Seeing hard drives sold for only about four cents per gigabyte isn't all that uncommon right now, but things may change over the next few months. DigiTimes reports that a shortage of mechanical hard drives could hit us in the second half of the year.
Somewhat surprisingly, DigiTimes blames the March 11 Japanese earthquake for the expected shortage. (At least, it quotes Taiwan-based manufacturers of drives and components who do.) Word is that Texas Instruments and Renesas, the "global suppliers [of] HDD chips," have finally been able to resume operations following the quake. However, those companies need to get their products certified again, which will reportedly leave them "unable to restore original output quickly" right as demand peaks next quarter.
I suppose now may be as good a time as any to stock up on mechanical storage, then. Of course, modest price hikes and a few out-of-stock products here and there wouldn't exactly be the end of the world—not when 2TB Caviar Green drives are selling for $79.99 right now.
|Samsung's DDR4 modules for servers have quadruple-stacked memory dies||7|
|Wednesday Evening Shortbread||32|
|Asus shows glimpse of ZenWatch; Apple 'wearable' coming Sept 9||20|
|Zotac's ''Pico'' PC runs Windows, slips into a pocket||64|
|Dropbox Pro now offers 1TB of storage for $9.99 a month||35|
|Predicting player inputs smooths streaming PC games||24|
|Bloomberg: 12.9'' iPad coming in 2015||39|

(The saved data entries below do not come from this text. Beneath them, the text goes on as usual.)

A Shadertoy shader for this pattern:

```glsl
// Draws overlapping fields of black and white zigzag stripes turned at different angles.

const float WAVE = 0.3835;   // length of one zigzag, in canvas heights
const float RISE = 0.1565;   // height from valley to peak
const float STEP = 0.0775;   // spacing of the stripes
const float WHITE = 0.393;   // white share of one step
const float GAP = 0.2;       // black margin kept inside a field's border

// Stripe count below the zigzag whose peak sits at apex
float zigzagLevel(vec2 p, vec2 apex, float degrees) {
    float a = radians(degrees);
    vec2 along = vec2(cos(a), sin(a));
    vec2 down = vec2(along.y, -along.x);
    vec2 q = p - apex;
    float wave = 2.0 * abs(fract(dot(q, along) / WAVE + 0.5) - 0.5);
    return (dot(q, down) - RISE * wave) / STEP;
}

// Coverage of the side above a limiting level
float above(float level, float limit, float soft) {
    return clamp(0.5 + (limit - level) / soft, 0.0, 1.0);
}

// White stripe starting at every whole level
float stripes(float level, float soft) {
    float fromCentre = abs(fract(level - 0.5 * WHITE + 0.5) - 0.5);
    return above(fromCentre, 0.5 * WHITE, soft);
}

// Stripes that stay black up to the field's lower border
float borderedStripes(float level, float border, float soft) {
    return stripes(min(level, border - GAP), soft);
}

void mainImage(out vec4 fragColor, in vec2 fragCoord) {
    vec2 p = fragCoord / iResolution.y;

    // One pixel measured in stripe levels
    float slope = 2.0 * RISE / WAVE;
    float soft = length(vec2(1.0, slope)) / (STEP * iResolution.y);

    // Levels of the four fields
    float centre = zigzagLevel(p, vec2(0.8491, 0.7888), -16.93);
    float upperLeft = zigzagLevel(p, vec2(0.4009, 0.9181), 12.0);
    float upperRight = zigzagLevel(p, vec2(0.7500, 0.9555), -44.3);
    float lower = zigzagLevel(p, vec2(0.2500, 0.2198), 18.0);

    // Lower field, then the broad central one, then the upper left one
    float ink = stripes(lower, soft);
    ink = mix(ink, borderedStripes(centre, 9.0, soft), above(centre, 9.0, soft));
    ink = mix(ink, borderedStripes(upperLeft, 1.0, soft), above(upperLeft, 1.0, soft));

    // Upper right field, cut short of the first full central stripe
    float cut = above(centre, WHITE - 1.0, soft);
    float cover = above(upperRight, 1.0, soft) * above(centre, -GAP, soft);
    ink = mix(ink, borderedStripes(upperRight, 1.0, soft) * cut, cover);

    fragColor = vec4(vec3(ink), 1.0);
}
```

|Gigabyte, Enermax, and Samsung haiku contest winners chosen||38|
|Now we can lose our data 8TB at a time.||+45|